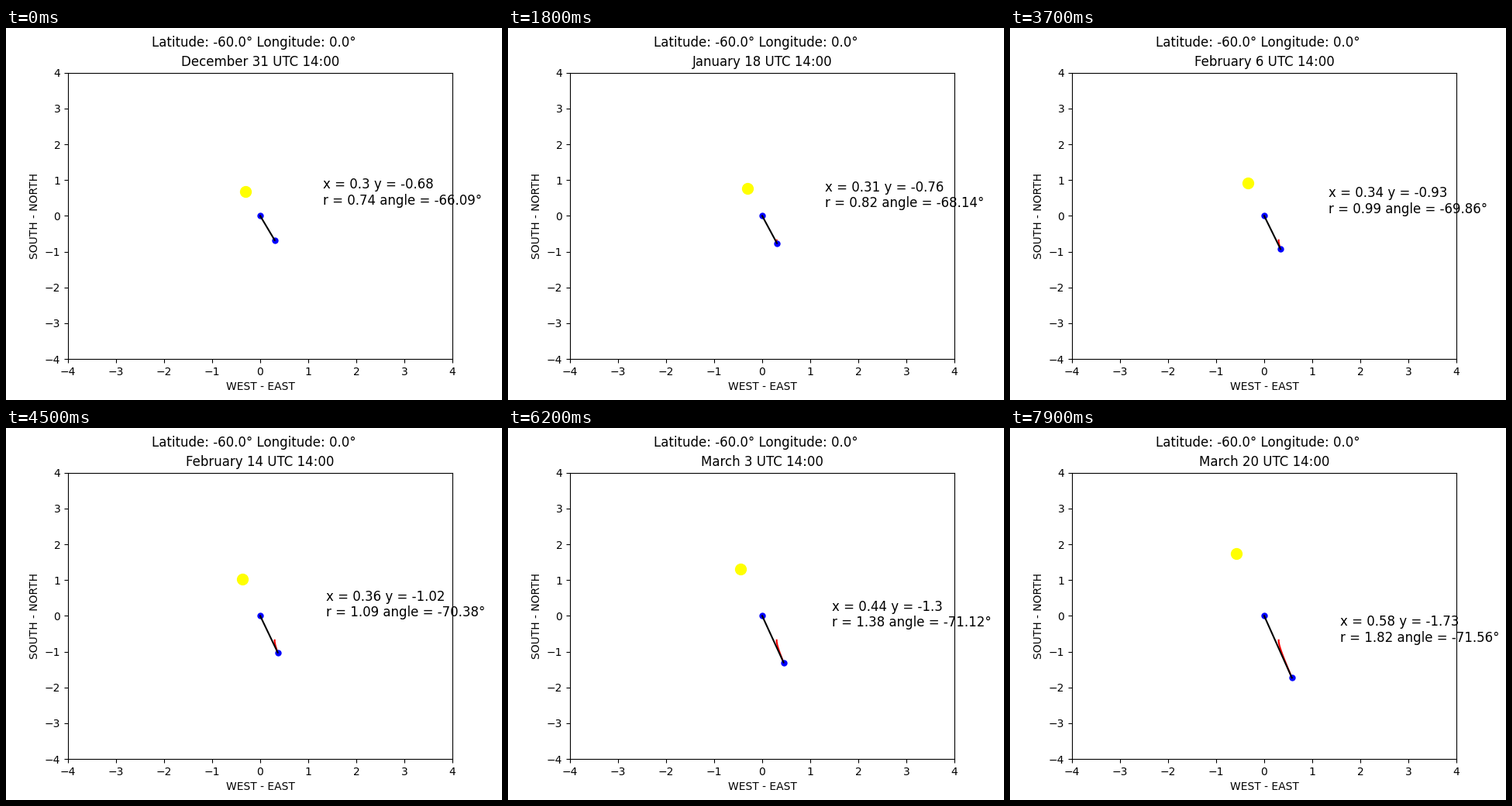
Recreate the animation shown at these times as a matplotlib script. Size 640x480 px, loop 8 s.

```python
import numpy as np
import matplotlib.pyplot as plt
from matplotlib.animation import FuncAnimation

FRAMES = 80
LAT, LON, HOUR = -60.0, 0.0, 14
TILT = np.radians(23.5)
EQUINOX = 79.062          # days from the first frame to the March equinox
MONTHS = [("December", 31), ("January", 31), ("February", 28), ("March", 31)]


def date_label(day):
    """Day 0 is December 31."""
    d = day + 31
    for name, length in MONTHS:
        if d <= length:
            return f"{name} {d} UTC {HOUR:02d}:00"
        d -= length


def shadow(day):
    """Tip of the shadow of a unit gnomon, east and north."""
    phi = np.radians(LAT)
    lam = 2 * np.pi * (day - EQUINOX) / 365
    ra = np.arctan2(np.cos(TILT) * np.sin(lam), np.cos(lam))
    dec = np.arcsin(np.sin(TILT) * np.sin(lam))
    hour = np.radians(15 * (HOUR - 12) + LON + 0.0025) + lam - ra
    east = -np.cos(dec) * np.sin(hour) * np.cos(phi)
    north = np.cos(phi) * np.sin(dec) - np.sin(phi) * np.cos(dec) * np.cos(hour)
    up = np.sin(phi) * np.sin(dec) + np.cos(phi) * np.cos(dec) * np.cos(hour)
    return -east / up, -north / up


xs, ys = shadow(np.arange(FRAMES))

fig, ax = plt.subplots(figsize=(6.4, 4.8), dpi=100)
fig.suptitle(f"Latitude: {LAT}° Longitude: {LON}°")
ax.set(xlim=(-4, 4), ylim=(-4, 4), xlabel="WEST - EAST", ylabel="SOUTH - NORTH")
title = ax.set_title("")

trail, = ax.plot([], [], "r-")
sun, = ax.plot([], [], "o", color="yellow", markersize=10)
ends, = ax.plot([], [], "bo", markersize=5)
rod, = ax.plot([], [], "k-")
info = ax.text(0, 0, "", fontsize=12)


def update(i):
    x, y = float(xs[i]), float(ys[i])
    r, angle = np.hypot(x, y), np.degrees(np.arctan2(y, x))
    title.set_text(date_label(i))
    trail.set_data(xs[:i + 1], ys[:i + 1])
    sun.set_data([-x], [-y])
    ends.set_data([0, x], [0, y])
    rod.set_data([0, x], [0, y])
    info.set_position((x + 1, y + 1))
    info.set_text(f"x = {round(x, 2)} y = {round(y, 2)}\n"
                  f"r = {round(float(r), 2)} angle = {round(float(angle), 2)}°")
    return title, trail, sun, ends, rod, info


anim = FuncAnimation(fig, update, frames=FRAMES, interval=100,
                     repeat=True, repeat_delay=0)
plt.show()
```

- - - - -

### Problem requirements
Across the data, pull every line containing the string "trail".

### Result of this exercise
trail, = ax.plot([], [], "r-")
    trail.set_data(xs[:i + 1], ys[:i + 1])
    return title, trail, sun, ends, rod, info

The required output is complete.